Or, rather, they’ve been entertaining me.

Madeline, Tommy and Patrick arrived on the 15th of July along with my daughter, Jen, who is also Patrick’s Mom.

It was “Museum Week” here on Beaver Island, with special events every day. We went to “Music on the Porch” at the Mormon Print Shop Museum on Monday night to listen to talented islanders sing and play instruments for a “pass the hat” donation. I submitted several paintings to the Museum Week Art Show at the Gregg Fellowship Hall. No sales for me this year, but I had good response from viewers. We planned, all week, on dressing up little Rosa Parks (as a Ladybug, according to the final vote!) and entering her in the Museum Week Pet Show on Saturday, but time constraints and impending weather foiled our plans. Next year, though!

This was also the week for “M.A.D. Camp” on Beaver Island. That is Music, Art and Drama Camp, for lucky children aged seven through seventeen. In five days of day-camp, 9AM to 4PM, the participants create costumes and stage sets, learn songs and dances, rehearse lines and choreography and finish with a wonderful performance on Friday evening. That is all in addition to arts and crafts, creative writing, games and trips to the beach! All three of my grandchildren attended.

The week ended with – Thursday through Sunday – the Beaver Island Music Fest. Jen camped there, with friends she’d known since childhood, and listened to the music all weekend. I attended Thursday evening, with my grand-children, for some early entertainment and to visit with friends. We were home and in bed by 10:30, though. On Saturday, Jen took them again, for special activities planned for the children and burgers cooked on the grill at their camp-site. I took that opportunity for a long bath, a short nap and a frozen dinner all by myself.

Evenings, all week, we tried to fit as much in as possible…and we did pretty good! We went swimming at Donegal Bay, let the dogs swim at Fox Lake, walked the foot bridge down to Lake Michigan for an evening swim, dipped our toes in at Lake Genasereth, collected pretty stones from the beach at the Bill Wagner Memorial Campground and fought the big waves for hours at Iron Ore Bay. We climbed the historic lighthouse at the south end of the island. We visited my Aunt Katie, checked out her dogs, the gardens, pond, gravel pit and sheep on her property. All of the kids climbed the Giant Birch Tree, and all of them climbed the Big Rock. We climbed Mount Pisgah! Not really a mountain, but a sand dune with an elevation of 733 feet, it’s still quite a trek. We had a nice bonfire on Friday night, toasted marshmallows and made “s’more”s. We visited the Beaver Island Toy Museum on Saturday, where one dollar can still purchase dozens of items. The five dollar bill each of my grandchildren carried made choosing what to buy an almost insurmountable task!
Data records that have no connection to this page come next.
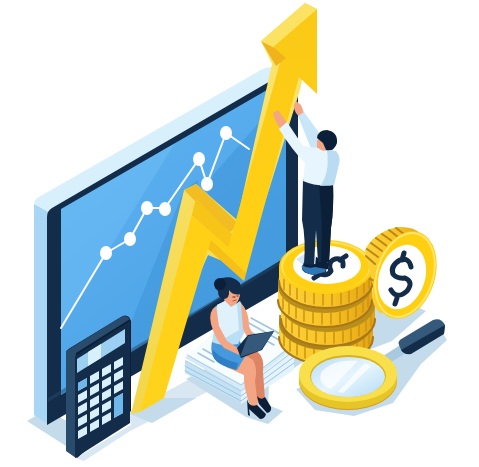
<!DOCTYPE html>
<html lang="en">
<head>
<meta charset="utf-8">
<title>Financial growth illustration</title>
<style>
:root{--navy:#122c49;--ink:#0b2038;--steel:#34597b;--sky:#5eb2ef;--sky-deep:#3f97dc;--ice:#d8effc;--mist:#b9d9ee;--shadow:#c3dbeb;--gold:#ffcf12;--gold-light:#fbe262;--gold-mid:#f2bd22;--gold-dark:#d99a12;--skin:#f4a583;--skin-dark:#dd8465;--white:#fff}
html,body{margin:0;background:var(--white);overflow:hidden}
svg{display:block;width:479px;height:467px}
.navy{fill:var(--navy)}.ink{fill:var(--ink)}.steel{fill:var(--steel)}.ice{fill:var(--ice)}.mist{fill:var(--mist)}.shadow{fill:var(--shadow)}
.gold{fill:var(--gold)}.gold-light{fill:var(--gold-light)}.gold-mid{fill:var(--gold-mid)}.gold-dark{fill:var(--gold-dark)}
.skin{fill:var(--skin)}.skin-dark{fill:var(--skin-dark)}.white{fill:var(--white)}
.line{fill:none;stroke-linecap:round;stroke-linejoin:round}
</style>
</head>
<body>
<svg viewBox="0 0 479 467" role="img" aria-label="Two people with a rising arrow, a chart on a monitor, coins, a calculator and a magnifier">
<defs>
<linearGradient id="screen-fill" x1="0" y1="0" x2="0.6" y2="1"><stop offset="0" stop-color="#60b4f1"/><stop offset="1" stop-color="#4aa2e6"/></linearGradient>
<linearGradient id="arrow-front" x1="0" y1="0" x2="0" y2="1"><stop offset="0" stop-color="#f9c916"/><stop offset="0.5" stop-color="#ffd015"/><stop offset="1" stop-color="#ffd31c"/></linearGradient>
<linearGradient id="arrow-side" x1="0" y1="0" x2="0" y2="1"><stop offset="0" stop-color="#fbe671"/><stop offset="1" stop-color="#f3d64a"/></linearGradient>
<linearGradient id="coin-edge" x1="0" y1="0" x2="1" y2="0"><stop offset="0" stop-color="#fbd23a"/><stop offset="0.55" stop-color="#f7c325"/><stop offset="1" stop-color="#e2a314"/></linearGradient>
<linearGradient id="lens" x1="0" y1="0" x2="1" y2="1"><stop offset="0" stop-color="#b7ddf6"/><stop offset="0.5" stop-color="#e6f5fe"/><stop offset="1" stop-color="#b4dbf4"/></linearGradient>
<clipPath id="screen-area"><path d="M61 209 286 79V257L61 395Z"/></clipPath>
<g id="coin">
<path d="M-47 0V14A47 27 0 0 0 47 14V0Z" fill="url(#coin-edge)"/>
<path class="line" d="M-42 12v11M-36 17v11M-29 21v11M-21 24v11M-12 26v11M-3 27v11M6 27v11M15 26v11M23 24v11M31 20v11M38 15v11M43 10v11" stroke="#cf9211" stroke-width="1.5"/>
<path class="line" d="M-47 14A47 27 0 0 0 47 14" stroke="#a9771b" stroke-width="2"/>
<ellipse class="gold" rx="47" ry="27"/>
</g>
<path id="key" d="M0 0 9-5V3L0 8Z"/>
<g id="key-row"><use href="#key"/><use href="#key" x="12" y="-7"/><use href="#key" x="24" y="-14"/><use href="#key" x="36" y="-21"/></g>
</defs>

<g id="ground-shadows" class="shadow">
<path d="M27 421 46 410 80 428 66 446Z"/>
<path d="M76 458 131 425 128 412 207 370 217 387 130 431 84 461Z" opacity=".65"/>
<path d="M130 414 163 398 196 398 152 423Z"/>
<path d="M186 379 280 331 312 348 306 360 269 385 268 405 283 411 268 424 246 417Z"/>
<path d="M282 327 299 352 350 357 392 341 426 311 402 300Z"/>
<path d="M296 389 315 410 354 416 393 403 421 364 447 340 440 329 400 350Z"/>
</g>

<g id="monitor">
<path fill="#a9d6f4" d="M34 204 48 211V424L34 415Z"/>
<path class="ice" d="M34 204Q34 200 39 197L261 70Q268 65 275 69L287 75 48 212Z"/>
<path class="navy" d="M47 217Q47 211 52 208L279 76Q298 67 298 84V280L47 425Z"/>
<path fill="url(#screen-fill)" d="M61 209 286 79V257L61 395Z"/>
<g clip-path="url(#screen-area)">
<path d="M61 209 175 143 61 327Z" fill="#7dc6f8" opacity=".35"/>
<path d="M168 333 213 175 263 118 286 105V257L160 335Z" fill="#3388cb" opacity=".35"/>
<path d="M108 380 184 190 198 180 190 360Z" fill="#3388cb" opacity=".35"/>
</g>
<path fill="#244a6d" d="M48 398 298 250V254L48 402Z" opacity=".5"/>
</g>

<g id="line-chart">
<path class="line" d="M61 328 106 253 130 239 147 208 165 208 199 159 207 184 226 133 249 149" stroke="#fff" stroke-width="2"/>
<g class="white"><ellipse cx="106" cy="253" rx="6" ry="7"/><ellipse cx="130" cy="239" rx="6" ry="7"/><ellipse cx="147" cy="208" rx="6" ry="7"/><ellipse cx="165" cy="209" rx="6" ry="7"/><ellipse cx="199" cy="159" rx="6" ry="7"/><ellipse cx="207" cy="184" rx="6" ry="7"/><ellipse cx="226" cy="133" rx="6" ry="7"/></g>
</g>

<g id="growth-arrow">
<path fill="url(#arrow-side)" d="M131 414 184 190 196 184 237 220 272 64 261 41 305 3 317 9 300 90 244 270 208 255 140 412Z"/>
<path class="gold-mid" d="M184 190 196 184 239 224 228 234Z"/>
<path fill="url(#arrow-front)" d="M140 412 196 199 232 234 281 59 273 47 317 9V94L299 77 244 281 208 249 164 398Z"/>
<path fill="#f0b31b" d="M261 41 273 47 286 58 276 66Z"/>
<path class="gold-light" d="M261 41 305 3 317 9 273 47Z"/>
<path fill="#edb51a" d="M196 199 232 234 228 247 192 215Z" opacity=".45"/>
<path fill="#eeb21a" d="M208 249 244 281 246 273 211 240Z" opacity=".55"/>
</g>

<g id="calculator">
<path class="ink" d="M66 354Q66 350 70 348L121 317Q125 314 129 317L131 321V411L77 458 66 450Z"/>
<path fill="#294c6d" d="M66 351 121 317Q126 314 130 319L76 353V458L66 451Z"/>
<path class="navy" d="M75 356 130 321V423L75 458Z"/>
<path fill="#9bd0f3" d="M77 359 125 329V343L77 373Z"/>
<path fill="#d8f0fd" d="M88 352 101 344V358L88 366Z"/>
<g class="ice"><use href="#key-row" x="78" y="383"/><use href="#key-row" x="78" y="395"/><use href="#key-row" x="78" y="407"/><use href="#key-row" x="78" y="419"/><use href="#key-row" x="78" y="431"/></g>
<path fill="#6fb9ea" d="M78 383 87 378V386L78 391ZM114 398 123 393V413L114 418Z"/>
</g>

<g id="paper-stack">
<path fill="#c5e2f4" d="M185 360 241 390V403L185 373Z"/>
<path fill="#e4f3fc" d="M241 389 294 346V370L241 404Z"/>
<path fill="#d6ebf8" d="M185 358 236 315 294 347 241 390Z"/>
<path class="line" d="M185 366 241 396 294 357M185 371 241 401 294 363" stroke="#98c5e2"/>
<path fill="#f7fcff" d="M187 354 242 314 294 343 241 384Z"/>
<path class="line" d="M187 355 241 385 294 344M186 361 241 391 294 351" stroke="#a9cfe7"/>
<path class="line" d="M247 322 281 341M240 326 274 345M251 318 288 338M203 349 217 357M198 353 214 362" stroke="#9fc4dc" stroke-width="1.5"/>
</g>

<g id="seated-woman">
<path class="skin-dark" d="M236 357Q247 346 257 351 265 358 263 372L265 400 258 403Q251 381 253 368L236 371Z"/>
<path class="skin" d="M228 361Q242 351 253 360 258 368 255 381L258 408 251 408Q243 387 244 375L226 367Z"/>
<path class="ink" d="M247 399Q249 408 257 405L266 414Q265 419 260 419L249 409 250 416 248 415ZM257 396Q261 401 265 397L271 407Q272 412 267 413L259 404Z"/>
<path fill="#4599dc" d="M212 342Q209 356 219 362L237 370 246 355 238 337Z"/>
<path fill="#2e7fc3" d="M213 350Q222 360 238 363L236 370Q209 363 213 350Z"/>
<path class="skin" d="M224 294H235L237 308 225 311Z"/>
<path fill="#b9def5" d="M217 305 225 301 231 307 240 301Q247 313 248 326L238 344Q222 347 212 342 216 324 213 313Z"/>
<path fill="#dff2fc" d="M217 305 225 301 231 307 237 304 239 330 222 340 218 325Z"/>
<path class="skin" d="M216 306Q208 311 211 324 215 339 224 348L239 355 241 350 227 341 219 326Z"/>
<path class="skin" d="M241 303Q249 311 249 326L254 337 249 341 243 329Z"/>
<path class="navy" d="M237 348 248 335 274 331 262 350 241 358Z"/>
<path class="steel" d="M248 336 274 331 273 333 261 350 240 357Z"/>
<path class="skin" d="M222 291Q221 280 231 281 242 283 240 295 238 306 231 304 224 301 222 291Z"/>
<path class="navy" d="M215 288Q213 279 222 278 233 275 240 283L242 294Q233 296 229 290 230 300 222 299 218 297 218 291Z"/>
<circle class="ink" cx="220" cy="284" r="6"/>
<path class="line" d="M233 297h2M237 296h1" stroke="#4a2a26"/>
<path class="line" d="M233 301 236 300" stroke="#b95147"/>
</g>

<g id="coin-stack">
<use href="#coin" x="326" y="323"/>
<path d="M279 315V323A47 27 0 0 0 373 323V315Z" fill="#8b6420" opacity=".7"/>
<use href="#coin" x="328" y="305"/>
<path d="M281 297V305A47 27 0 0 0 375 305V297Z" fill="#8b6420" opacity=".6"/>
<use href="#coin" x="325" y="286"/>
<path d="M278 278V286A47 27 0 0 0 372 286V278Z" fill="#8b6420" opacity=".6"/>
<use href="#coin" x="326" y="267"/>
<ellipse class="gold-light" cx="326" cy="266" rx="45" ry="25"/>
<ellipse class="gold" cx="326" cy="267" rx="43" ry="24"/>
<ellipse class="white" cx="327" cy="265" rx="34" ry="19"/>
<path class="line" d="M319 272Q326 278 331 271 327 262 335 259 344 257 343 266M314 278 322 273M340 260 346 256" stroke="#122c49" stroke-width="5"/>
<path d="M296 259 310 251 329 267 315 275Z" fill="#b6d5e9" opacity=".6"/>
</g>

<g id="leaning-coin">
<path fill="url(#coin-edge)" d="M365 250Q373 233 397 227 418 226 423 238L381 314Q369 303 373 286Z"/>
<path class="line" d="M367 249 378 257M371 243 382 251M376 238 387 246M382 234 392 241M389 230 398 237M396 228 404 234M366 256 375 264M370 279 375 281" stroke="#bb8518" stroke-width="2"/>
<ellipse class="gold" cx="405" cy="275" rx="30" ry="45" transform="rotate(18 405 275)"/>
<ellipse class="line" cx="405" cy="275" rx="28" ry="43" transform="rotate(18 405 275)" stroke="#ffe56c" stroke-width="2"/>
<ellipse class="white" cx="402" cy="277" rx="23" ry="33" transform="rotate(18 402 277)"/>
<path class="line" d="M411 267Q409 257 400 260 390 266 393 274 397 279 405 278 414 282 407 291 397 300 391 290M404 253 402 260M397 298 395 304" stroke="#122c49" stroke-width="5"/>
</g>

<g id="standing-man">
<path class="ink" d="M304 262 314 264 327 266 326 272 314 275Q301 273 302 268ZM316 257 329 263 328 269Q318 270 315 267Z"/>
<path fill="#2f78b7" d="M302 265Q307 269 315 267L326 269 325 272 313 275Q300 272 302 265Z"/>
<path class="navy" d="M303 179 333 182Q334 209 331 228L329 262 318 262 316 230 314 265 304 264Q306 239 302 220Z"/>
<path class="ink" d="M319 184 333 183Q334 210 331 228L329 262 321 262 322 225Z"/>
<path class="skin" d="M296 113Q292 106 296 101L301 105 304 113 300 118ZM281 129Q275 123 273 113L278 110 287 123Z"/>
<path fill="#c9e6f8" d="M298 116 304 112 320 134 322 149 312 151Z"/>
<path class="skin" d="M317 140 334 145 331 157 317 154Z"/>
<path fill="#e6f5fe" d="M279 129 287 122 303 146 318 148 336 151Q341 157 339 164L334 185Q317 187 303 181L305 163Q292 150 279 129Z"/>
<path fill="#b9dcf2" d="M327 150 336 151Q341 157 339 164L334 185 320 186Q330 174 327 150Z"/>
<path class="skin" d="M318 136Q322 130 332 133L333 148Q322 154 318 147Z"/>
<path class="ink" d="M317 138Q318 130 327 130 338 132 337 143 334 152 326 150L323 143Z"/>
</g>

<g id="magnifier">
<path fill="#a8c9df" d="M383 356 405 342 411 350 391 362Z"/>
<path class="steel" d="M399 345Q397 341 403 338L433 320Q441 317 445 325L444 333 410 354Q402 355 399 345Z"/>
<path class="navy" d="M401 350 445 325 444 334 411 354Q404 355 401 350Z"/>
<ellipse class="gold-dark" cx="348" cy="381" rx="49" ry="29"/>
<path fill="#e6c526" d="M299 374V380A49 29 0 0 0 397 380V374Z"/>
<ellipse fill="#f9e04b" cx="348" cy="374" rx="49" ry="28"/>
<ellipse fill="#d7b11f" cx="348" cy="376" rx="38" ry="21"/>
<ellipse fill="url(#lens)" cx="348" cy="377" rx="37" ry="20"/>
<path class="white" d="M322 371Q335 358 358 361L331 389Q316 383 322 371ZM365 363 371 366 343 393 338 392Z" opacity=".75"/>
</g>
</svg>
</body>
</html>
Every day we walked the dogs. Sometimes with only one grandchild, sometimes with two or three. One special day, Jen and I walked. Every night, Rosa went bed-to-bed, visiting each child. Whichever one woke up with her would say, “Rosa slept with me all night!”. I’d reply, “Rosa loves you”. Clover usually crowded in with me, but both dogs loved having the children around. More games, more hugs, more attention…I woke up each morning to the sound of their wagging tails as they woke and remembered that “kids are here!”

I worked two jobs each day on Sunday, Monday and Tuesday, then had the rest of the week off. Sunday was a sad good-bye, and back to work for me. The house seems empty, and the dogs are hanging their heads. I slept twelve solid hours last night. It was a wonderful week!